**WHAT IS REQUIRED**. Using the records below, locate all lines containing "floor" and return them.
---- EXERCISE INPUT
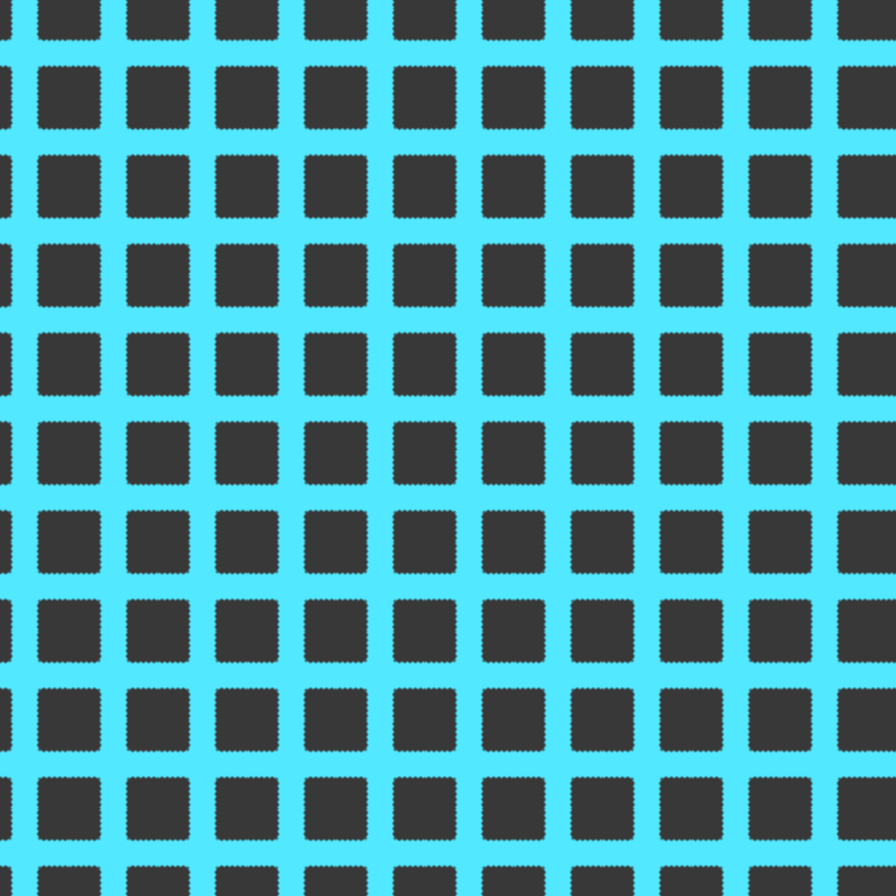
A three.js fragment shader for this pattern:

```glsl
// Grid of rounded charcoal squares with finely serrated edges on bright cyan.
varying vec2 vUv;

float roundedSquare(vec2 p, float halfSize, float radius) {
  vec2 q = abs(p) - halfSize + radius;
  return length(max(q, 0.0)) + min(max(q.x, q.y), 0.0) - radius;
}

void main() {
  vec3 cyan = vec3(0.32, 0.91, 1.0);
  vec3 charcoal = vec3(0.22);

  // Cell coordinates, centred on each square
  vec2 cell = (vUv - vec2(0.0772, 0.8910)) / 0.0992;
  vec2 p = fract(cell + 0.5) - 0.5;

  // Fine serration running along each side
  float along = min(abs(p.x), abs(p.y));
  float serration = 0.006 * sin(along * 105.0);

  // Soft-edged square
  float d = roundedSquare(p, 0.354, 0.055) + serration;
  float ground = smoothstep(-0.02, 0.02, d);

  gl_FragColor = vec4(mix(charcoal, cyan, ground), 1.0);
}
```
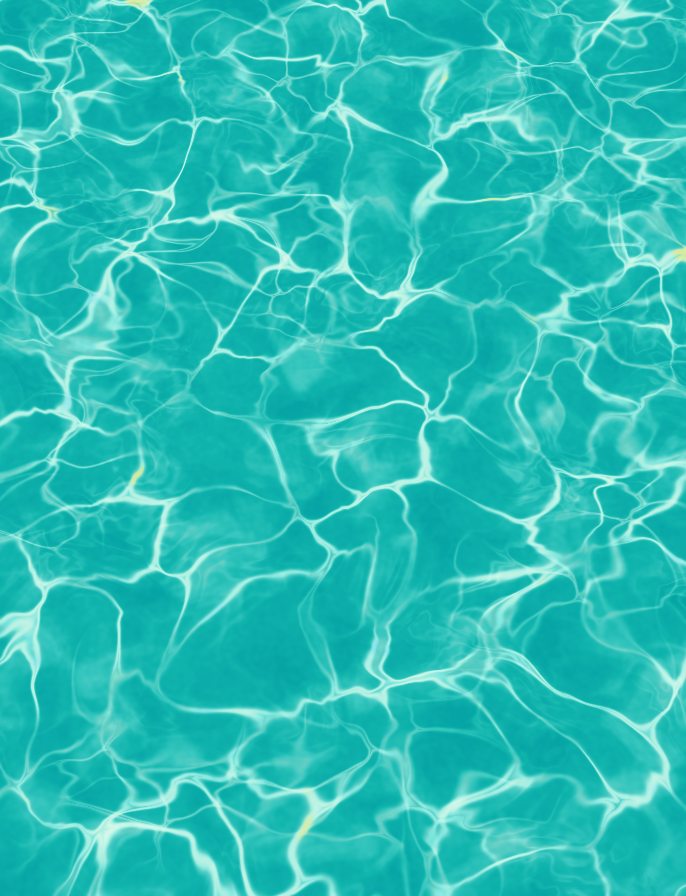
A Shadertoy shader for this texture:

```glsl
// Sunlit turquoise pool water: a web of caustic light lines, ribbons and soft haze.

const int TONES = 7;
const vec3 SUN_GOLD = vec3(0.93, 0.90, 0.45);
const vec3 SKY_BLUE = vec3(0.42, 0.85, 0.96);

vec2 hash22(vec2 p) {
    vec3 h = fract(p.xyx * vec3(0.1031, 0.1030, 0.0973));
    h += dot(h, h.yzx + 33.33);
    return fract((h.xx + h.yz) * h.zy);
}

float cornerSlope(vec2 corner, vec2 offset) {
    float angle = 6.2832 * hash22(corner).x;
    return dot(vec2(cos(angle), sin(angle)), offset);
}

// Gradient noise, about -1 to 1
float noise(vec2 p) {
    vec2 i = floor(p), f = fract(p);
    vec2 u = f * f * f * (f * (f * 6.0 - 15.0) + 10.0);
    vec2 e = vec2(1.0, 0.0);
    float low = mix(cornerSlope(i, f), cornerSlope(i + e.xy, f - e.xy), u.x);
    float high = mix(cornerSlope(i + e.yx, f - e.yx), cornerSlope(i + e.xx, f - e.xx), u.x);
    return 1.4 * mix(low, high, u.y);
}

float fbm(vec2 p) {
    float sum = 0.0, amplitude = 0.6;
    for (int i = 0; i < 4; i++) {
        sum += amplitude * noise(p);
        p = mat2(1.6, 1.2, -1.2, 1.6) * p + 17.3;
        amplitude *= 0.5;
    }
    return sum;
}

vec2 warp(vec2 p, float frequency, float amount) {
    vec2 s = p * frequency;
    return p + amount * vec2(noise(s + 31.7), noise(s + 74.2));
}

// Distance to the nearest cell border; negative where borders meet
float webDistance(vec2 p, float sharpness) {
    vec2 cell = floor(p), f = fract(p);
    vec2 home = vec2(0.0), toHome = vec2(0.0);
    float nearest = 9.0;
    for (int k = 0; k < 9; k++) {
        vec2 g = vec2(k % 3, k / 3) - 1.0;
        vec2 r = g + hash22(cell + g) - f;
        float d = dot(r, r);
        if (d < nearest) { nearest = d; home = g; toHome = r; }
    }
    float sum = 0.0;
    for (int k = 0; k < 25; k++) {
        vec2 g = home + vec2(k % 5, k / 5) - 2.0;
        vec2 r = g + hash22(cell + g) - f;
        vec2 across = r - toHome;
        if (dot(across, across) > 0.0001)
            sum += exp(-sharpness * dot(0.5 * (toHome + r), normalize(across)));
    }
    return -log(max(sum, 1e-9)) / sharpness;
}

// Folded light sheet: bright rim at the given half width, paler fill inside
float lightFold(float d, float halfWidth, float rimSize, float fill) {
    float x = d - halfWidth;
    return exp(-x * x / (rimSize * rimSize)) + fill * smoothstep(0.02, -0.03, x);
}

vec3 waterTone(float light) {
    vec3 tones[TONES] = vec3[TONES](
        vec3(0.02, 0.64, 0.645), vec3(0.07, 0.71, 0.68), vec3(0.22, 0.78, 0.75),
        vec3(0.40, 0.81, 0.77), vec3(0.48, 0.90, 0.87), vec3(0.66, 0.93, 0.88),
        vec3(0.82, 0.97, 0.91));
    float stops[TONES] = float[TONES](0.0, 0.2, 0.4, 0.56, 0.7, 0.88, 1.25);
    vec3 color = tones[0];
    for (int i = 1; i < TONES; i++)
        color = mix(color, tones[i], clamp((light - stops[i - 1]) / (stops[i] - stops[i - 1]), 0.0, 1.0));
    return color;
}

void mainImage(out vec4 fragColor, in vec2 fragCoord) {
    // Water plane, receding towards the top
    vec2 uv = fragCoord / iResolution.y;
    vec2 water = vec2((uv.x - 0.38) * (1.0 + 0.4 * uv.y), uv.y * (1.0 + 0.4 * uv.y)) * 7.8 + 20.0;
    vec2 flow = warp(warp(warp(water, 0.7, 0.5), 2.1, 0.15), 5.0, 0.045);

    // Main web, broken in places and swelling into ribbons in others
    float ribbon = smoothstep(0.2, 0.8, noise(water * 0.6 + 7.0));
    float d = webDistance(flow, 22.0);
    float strength = 0.18 + 0.5 * smoothstep(-0.5, 0.45, noise(water * 0.9 + 51.0) + 0.3 * noise(water * 2.5));
    float fill = 0.55 + 0.5 * fbm(flow * 2.0 + 3.0);
    float web = strength * lightFold(d, 0.006 + 0.11 * ribbon, 0.026, fill);
    float halo = 0.16 * strength * exp(-7.0 * max(d, 0.0));

    // Finer tangled lines, denser far away
    vec2 tangle = warp(warp(water * vec2(1.3, 1.6) + 40.0, 0.8, 0.65), 2.3, 0.17);
    float tangleMask = smoothstep(-0.15, 0.55, noise(water * 0.5 + 90.0) + 0.5 * (uv.y - 0.45));
    float tangleWidth = 0.01 + 0.09 * smoothstep(0.2, 0.7, noise(water + 15.0));
    float fine = 0.42 * tangleMask * lightFold(webDistance(tangle, 20.0), tangleWidth, 0.036, 0.4);

    // Open curling wisps
    float curl = noise(flow * 0.8 + 140.0) + 0.3 * noise(flow * 1.9 + 60.0);
    float wisp = 0.28 * smoothstep(-0.2, 0.5, noise(water * 0.8 + 33.0)) * exp(-curl * curl * 500.0);

    // Mottled haze and nested ripples
    float haze = fbm(flow * 1.2 + 11.0);
    float mist = smoothstep(-0.05, 0.6, fbm(warp(water, 1.6, 0.4) * 1.2 + 63.0));
    float ripplePatch = smoothstep(-0.15, 0.5, noise(water * 0.7 + 25.0));
    float ripples = ripplePatch * pow(0.5 + 0.5 * sin(24.0 * haze), 3.0);
    float grain = noise(water * 8.0) + noise(water * 15.0);

    float light = 0.10 + 0.2 * haze + 0.28 * mist + 0.14 * ripples + 0.035 * grain;
    float lines = web + (fine + wisp) * (1.0 - 0.7 * min(web, 1.0));
    light = max(light, 0.0) + halo + lines * (1.0 - 0.3 * mist);
    vec3 color = waterTone(light);

    // Refracted glints of gold and blue on the brightest lines
    float lit = smoothstep(0.5, 0.9, light);
    float gold = smoothstep(0.52, 0.75, noise(water * 1.7 + 130.0));
    float blue = smoothstep(0.5, 0.75, noise(water * 1.9 + 170.0));
    color = mix(color, SUN_GOLD, 0.6 * lit * gold);
    color = mix(color, SKY_BLUE, 0.5 * lit * blue);
    fragColor = vec4(color, 1.0);
}
```
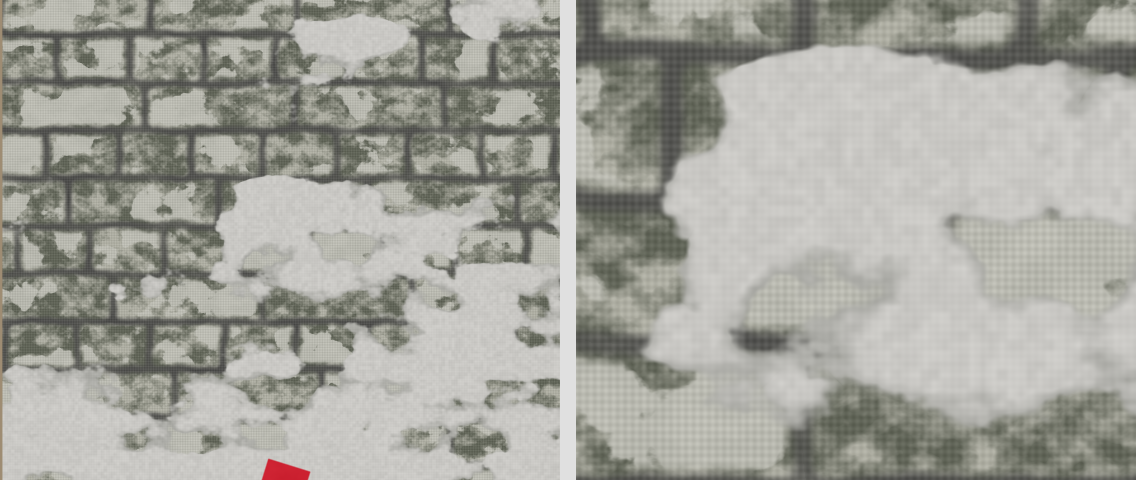
Left: the whole. Right: its middle third, enlarged.
Reproduce this texture procedurally as a Shadertoy shader.

```glsl
// Weathered brick wall under flaking whitewash and a spread of pale plaster.
// Rounded boxes form alternating courses of long and short bricks; layered
// noise drives the mottling, flakes and plaster. A red chip lies at the bottom.

#define ASPECT 1.17          // width of the wall, its height being 1
#define COURSE 0.0997        // height of one course
#define COURSE_SHIFT 0.0274  // part of the first course above the top edge
#define LONG_BRICK 0.312
#define SHORT_BRICK 0.1517
#define JOINT 0.0055         // half width of a joint
#define WOBBLE 0.016         // unevenness of the brick outlines
#define MOTTLE 2.5           // contrast of the brick surface
#define FLAKES -0.07         // amount of old whitewash on the bricks
#define PLASTER_ROUGH 2.3    // raggedness of the plaster
#define SCREEN_PERIOD 0.0075 // spacing of the print dots

const vec3 JOINT_DARK = vec3(0.32, 0.32, 0.31);
const vec3 MOSS = vec3(0.38, 0.395, 0.345);
const vec3 STONE = vec3(0.68, 0.68, 0.635);
const vec3 WHITEWASH = vec3(0.745, 0.745, 0.71);
const vec3 PLASTER_GREY = vec3(0.67, 0.67, 0.65);
const vec3 PLASTER_PALE = vec3(0.79, 0.785, 0.77);
const vec3 CHIP_RED = vec3(0.80, 0.13, 0.19);
const vec3 EDGE_TAN = vec3(0.62, 0.55, 0.45);

// Start of the first brick in each course
const float COURSE_OFFSET[11] = float[11](
    0.0, 0.122, 0.305, 0.095, 0.145, 0.038, 0.236, 0.011, 0.05, 0.03, 0.2);

float hash(vec2 p) {
    vec3 q = fract(vec3(p.xyx) * 0.1031);
    q += dot(q, q.yzx + 33.33);
    return fract((q.x + q.y) * q.z);
}

float noise(vec2 p) {
    vec2 i = floor(p), f = fract(p);
    f = f * f * (3.0 - 2.0 * f);
    return mix(mix(hash(i), hash(i + vec2(1, 0)), f.x),
               mix(hash(i + vec2(0, 1)), hash(i + vec2(1, 1)), f.x), f.y);
}

float fbm(vec2 p) {
    float sum = 0.0, amp = 0.5;
    for (int i = 0; i < 5; i++) {
        sum += amp * noise(p);
        p = mat2(1.6, 1.2, -1.2, 1.6) * p + 17.3;
        amp *= 0.5;
    }
    return sum / 0.96875;
}

float roundBox(vec2 p, vec2 halfSize, float r) {
    vec2 q = abs(p) - halfSize + r;
    return length(max(q, 0.0)) + min(max(q.x, q.y), 0.0) - r;
}

float blob(vec2 p, vec2 center, vec2 radius) {
    vec2 q = (p - center) / radius;
    return exp(-dot(q, q));
}

// Tendency of each part of the wall to carry plaster
float plasterZone(vec2 p) {
    float side = smoothstep(0.38, 0.52, p.x) * smoothstep(0.35, 0.42, p.y);
    float foot = smoothstep(0.74, 0.83, p.y);
    float zone = max(-0.65 + 0.78 * side, mix(-0.65, 0.48, foot));
    zone += 0.65 * blob(p, vec2(0.56, 0.50), vec2(0.13, 0.16));
    zone += 0.75 * blob(p, vec2(0.34, 0.61), vec2(0.12, 0.05));
    zone += 0.40 * blob(p, vec2(1.10, 0.66), vec2(0.12, 0.10));
    zone += 0.30 * blob(p, vec2(0.85, 0.45), vec2(0.25, 0.03));
    zone += 1.50 * blob(p, vec2(0.73, 0.08), vec2(0.12, 0.09));
    zone += 0.90 * blob(p, vec2(1.05, 0.03), vec2(0.11, 0.05));
    return zone;
}

void mainImage(out vec4 fragColor, in vec2 fragCoord) {
    vec2 uv = fragCoord / iResolution.xy;
    vec2 p = vec2(uv.x * ASPECT, 1.0 - uv.y); // y runs downwards
    float px = 1.0 / iResolution.y;

    // Courses and bricks
    vec2 q = p + WOBBLE * (vec2(fbm(p * 16.0), fbm(p * 16.0 + 40.0)) - 0.5);
    float level = (q.y + COURSE_SHIFT) / COURSE;
    int row = clamp(int(floor(level)), 0, 10);
    float isShort = float(row % 2);
    float width = mix(LONG_BRICK, SHORT_BRICK, isShort);
    float along = (q.x - COURSE_OFFSET[row]) / width;
    float brickHash = hash(vec2(floor(along), float(row)) + 7.0);
    vec2 local = (vec2(fract(along), fract(level)) - 0.5) * vec2(width, COURSE);
    float depth = -roundBox(local, 0.5 * vec2(width, COURSE) - JOINT, 0.012);
    float inside = smoothstep(0.0, 0.035, depth);

    // Mottled stone with flaking whitewash
    float grain = fbm(q * vec2(34.0, 48.0));
    float tone = 0.5 + MOTTLE * (grain - 0.5) + 0.3 * (brickHash - 0.5);
    tone += 0.9 * (noise(p * 190.0) - 0.5) * 0.5;
    vec3 color = mix(MOSS, STONE, clamp(tone, 0.0, 1.0));
    float flake = 1.7 * (fbm(q * 13.0 + 9.0) - 0.5) + 0.3 * (brickHash - 0.5);
    flake += FLAKES + 0.1 * isShort + 0.3 * (grain - 0.5);
    flake = smoothstep(-0.01, 0.08, flake) * smoothstep(0.002, 0.012, depth);
    color = mix(color, WHITEWASH, 0.9 * flake);
    float jointMask = 1.0 - smoothstep(-0.003 - px, 0.006 + px, depth);
    color = mix(color, JOINT_DARK, jointMask * (0.7 + 0.4 * noise(p * 22.0)));

    // Plaster, thickest over the joints, thin and grey at its rim
    float wash = plasterZone(p) - 0.35 * inside;
    wash += PLASTER_ROUGH * (fbm(p * vec2(9.0, 12.0) + 3.0) - 0.5);
    float streak = fbm(p * vec2(5.0, 38.0));
    vec3 plaster = mix(PLASTER_GREY, PLASTER_PALE,
        smoothstep(0.0, 0.3, wash + 0.5 * (streak - 0.4)));
    float cover = smoothstep(-0.07, 0.09, wash);
    color = mix(color, plaster + 0.05 * (noise(p * 150.0) - 0.5), cover);

    // Diagonal print dots, clearest on the bare bricks
    vec2 dots = vec2(p.x + p.y, p.x - p.y) * 4.443 / SCREEN_PERIOD;
    color += 0.04 * sin(dots.x) * sin(dots.y) * (1.0 - 0.75 * cover);

    // Red chip and worn left border
    vec2 c = mat2(0.955, 0.296, -0.296, 0.955) * vec2(p.x - 0.591, 1.013 - p.y);
    float chip = roundBox(c, vec2(0.046), 0.002);
    color = mix(CHIP_RED + 0.04 * (grain - 0.5), color, smoothstep(-px, px, chip));
    color = mix(EDGE_TAN, color, smoothstep(0.005 - px, 0.005 + px, p.x));
    fragColor = vec4(color, 1.0);
}
```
--------
**FINAL ANSWER**.
    vec2 i = floor(p), f = fract(p);
    vec2 cell = floor(p), f = fract(p);
    vec2 i = floor(p), f = fract(p);
    int row = clamp(int(floor(level)), 0, 10);
    float brickHash = hash(vec2(floor(along), float(row)) + 7.0);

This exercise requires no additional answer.